What makes the Schengen visa so special is that it doesn't just apply to one country. For the most part, visas are imposed by a certain country as a way to control the number of people going into their territory. But the Schengen visa is actually used by an entire continent instead, or more particularly, the European Union. All of the countries under this union are covered by this visa, which means when you've been approved for one, you can easily use it to go from one country to another. Though you will still need a base country upon which to apply for the visa to begin with.
Now, you may ask: what countries do the Schengen visa cover? Well, they include France, Spain, Italy, Greece, Portugal, Belgium, Austria, German, Hungary, Ireland, Poland, and the Netherlands, among many others. Basically, all the countries under the European Union. When it was still under the EU, England was also covered by the Schengen visa. Nowadays, however, since they've departed the union, you have to undergo a different process when applying for a UK business visa.
Usually, a Schengen visa only lasts for 90 days. It's very rare for one to extend it but it is possible. In fact, they only approve motions for an extension for a limited number of reasons. One such is that you arrived at your European destination later than expected, meaning your 90 days have to be adjusted from the original schedule detailed in your visa. Another is if a natural calamity, be it in your country of origin or your European country destination, prohibits you to travel even after you 90 days are up. Whatever the reason, the process remains rigid and challenging.
So, what do you need to submit when applying for a Schengen visa? Firstly, there are the basics: current and valid passport, flight details, and travel itinerary.

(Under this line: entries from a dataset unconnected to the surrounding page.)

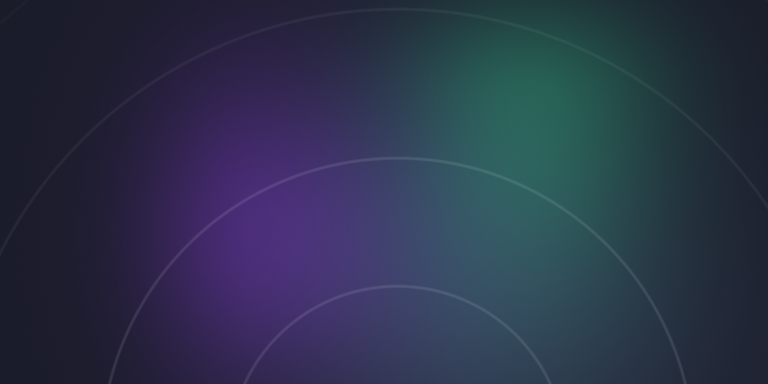
Reproduce this background procedurally as a Shadertoy shader.

```glsl
// Dark backdrop with soft violet, green and blue glows behind faint concentric rings.

const vec3 NIGHT  = vec3(0.105, 0.110, 0.165);
const vec3 VIOLET = vec3(0.180, 0.050, 0.290);
const vec3 GREEN  = vec3(0.030, 0.250, 0.135);
const vec3 BLUE   = vec3(0.080, 0.120, 0.150);

const vec2 RING_CENTER = vec2(1.035, -0.184);
const float RING_WIDTH = 0.0075;

// Gaussian glow with its own reach on the low (left, down) and high (right, up) sides.
float glow(vec2 p, vec2 center, vec2 lowReach, vec2 highReach) {
    vec2 d = p - center;
    vec2 q = d / mix(lowReach, highReach, step(0.0, d));
    return exp(-dot(q, q));
}

// Coverage of a thin circular line, softened by about one pixel.
float ring(vec2 p, vec2 center, float radius, float width, float pixel) {
    float edge = abs(length(p - center) - radius) - 0.5 * width;
    return 1.0 - smoothstep(-pixel, pixel, edge);
}

// Small random offset that hides banding in the dark gradients.
float hash(vec2 p) {
    return fract(sin(dot(p, vec2(12.99, 78.23))) * 43758.5);
}

void mainImage(out vec4 fragColor, in vec2 fragCoord) {
    // Canvas height is one unit.
    float pixel = 1.0 / iResolution.y;
    vec2 p = fragCoord * pixel;
    p.x += 1.0 - 0.5 * iResolution.x * pixel;

    // Glows
    vec3 color = NIGHT;
    color += VIOLET * glow(p, vec2(0.67, 0.40), vec2(0.30, 0.41), vec2(0.42, 0.44));
    color += GREEN * glow(p, vec2(1.38, 0.74), vec2(0.36, 0.50), vec2(0.36, 0.29));
    color += BLUE * glow(p, vec2(1.25, 0.15), vec2(0.46, 0.50), vec2(0.60, 0.50));

    // Rings, fading outward
    float radii[4] = float[4](0.4385, 0.772, 1.160, 1.526);
    float strengths[4] = float[4](0.10, 0.10, 0.05, 0.02);
    for (int i = 0; i < 4; i++) {
        float line = ring(p, RING_CENTER, radii[i], RING_WIDTH, pixel);
        color = mix(color, vec3(1.0), strengths[i] * line);
    }

    color += (hash(fragCoord) - 0.5) / 255.0;
    fragColor = vec4(color, 1.0);
}
```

You'll also need to show an invitation letter written by your company (or the company that ha invited you to travel to Europe) as proof of the business nature of your trip. It will also help if you provide your accommodation details as well—it shows proof that you intend to stay in Europe for a limited time. Then there's your usual proof of financial stability and employment, which can come in the forms of bank statements and a certificate of employment respectively.
Despite its special nature, the process of applying for the Schengen visa is actually quite standard. You begin by visiting the official Schengen website or the website of a European country's embassy in your country. A general rule of thumb is, if you intend to travel throughout multiple European countries, your entry point is your base country and it's that embassy where you should apply.
For instance, if the first country of your trip is France, you apply for your Schengen visa in your country's French embassy. Once you've filled up the online application form, you schedule an appointment on when you submit it to the embassy. That's also when you pay the corresponding fees. After a couple of days, they will either call you back for an interview or simply return your passport with/without the stamp of approval.
The standard fee for a Schengen visa application is €60 EUR. However, if you're coming from other European countries not included within the union, namely nations like Russia, Georgia, Kosovo, and the like, the fee is only €35 EUR. Certain countries also add another fee for your biometrics data, and there's usually no standard price for such.
Unlike other visas out there, it's fairly doable to apply an appeal for your Schengen visa if your first application was rejected. In recent years, embassies have made a point to inform applicants of the reasons why they were rejected a Schengen visa. This, in turn, has made it possible for people to appeal the decisions and still get the Schengen visa for their trip. It's important to note, however, that just because you're appealing, it doesn't mean you're automatically going to get approved in the end. But, at least, it's a glimmer of hope for those who desperately need to to go to Europe for business.
Your ticket to the "old continent" is a Schengen visa. If you have to go to Europe for business, this is the visa you have to apply for. Fortunately, when you do get approved for one, you can use it to travel through different countries within the EU.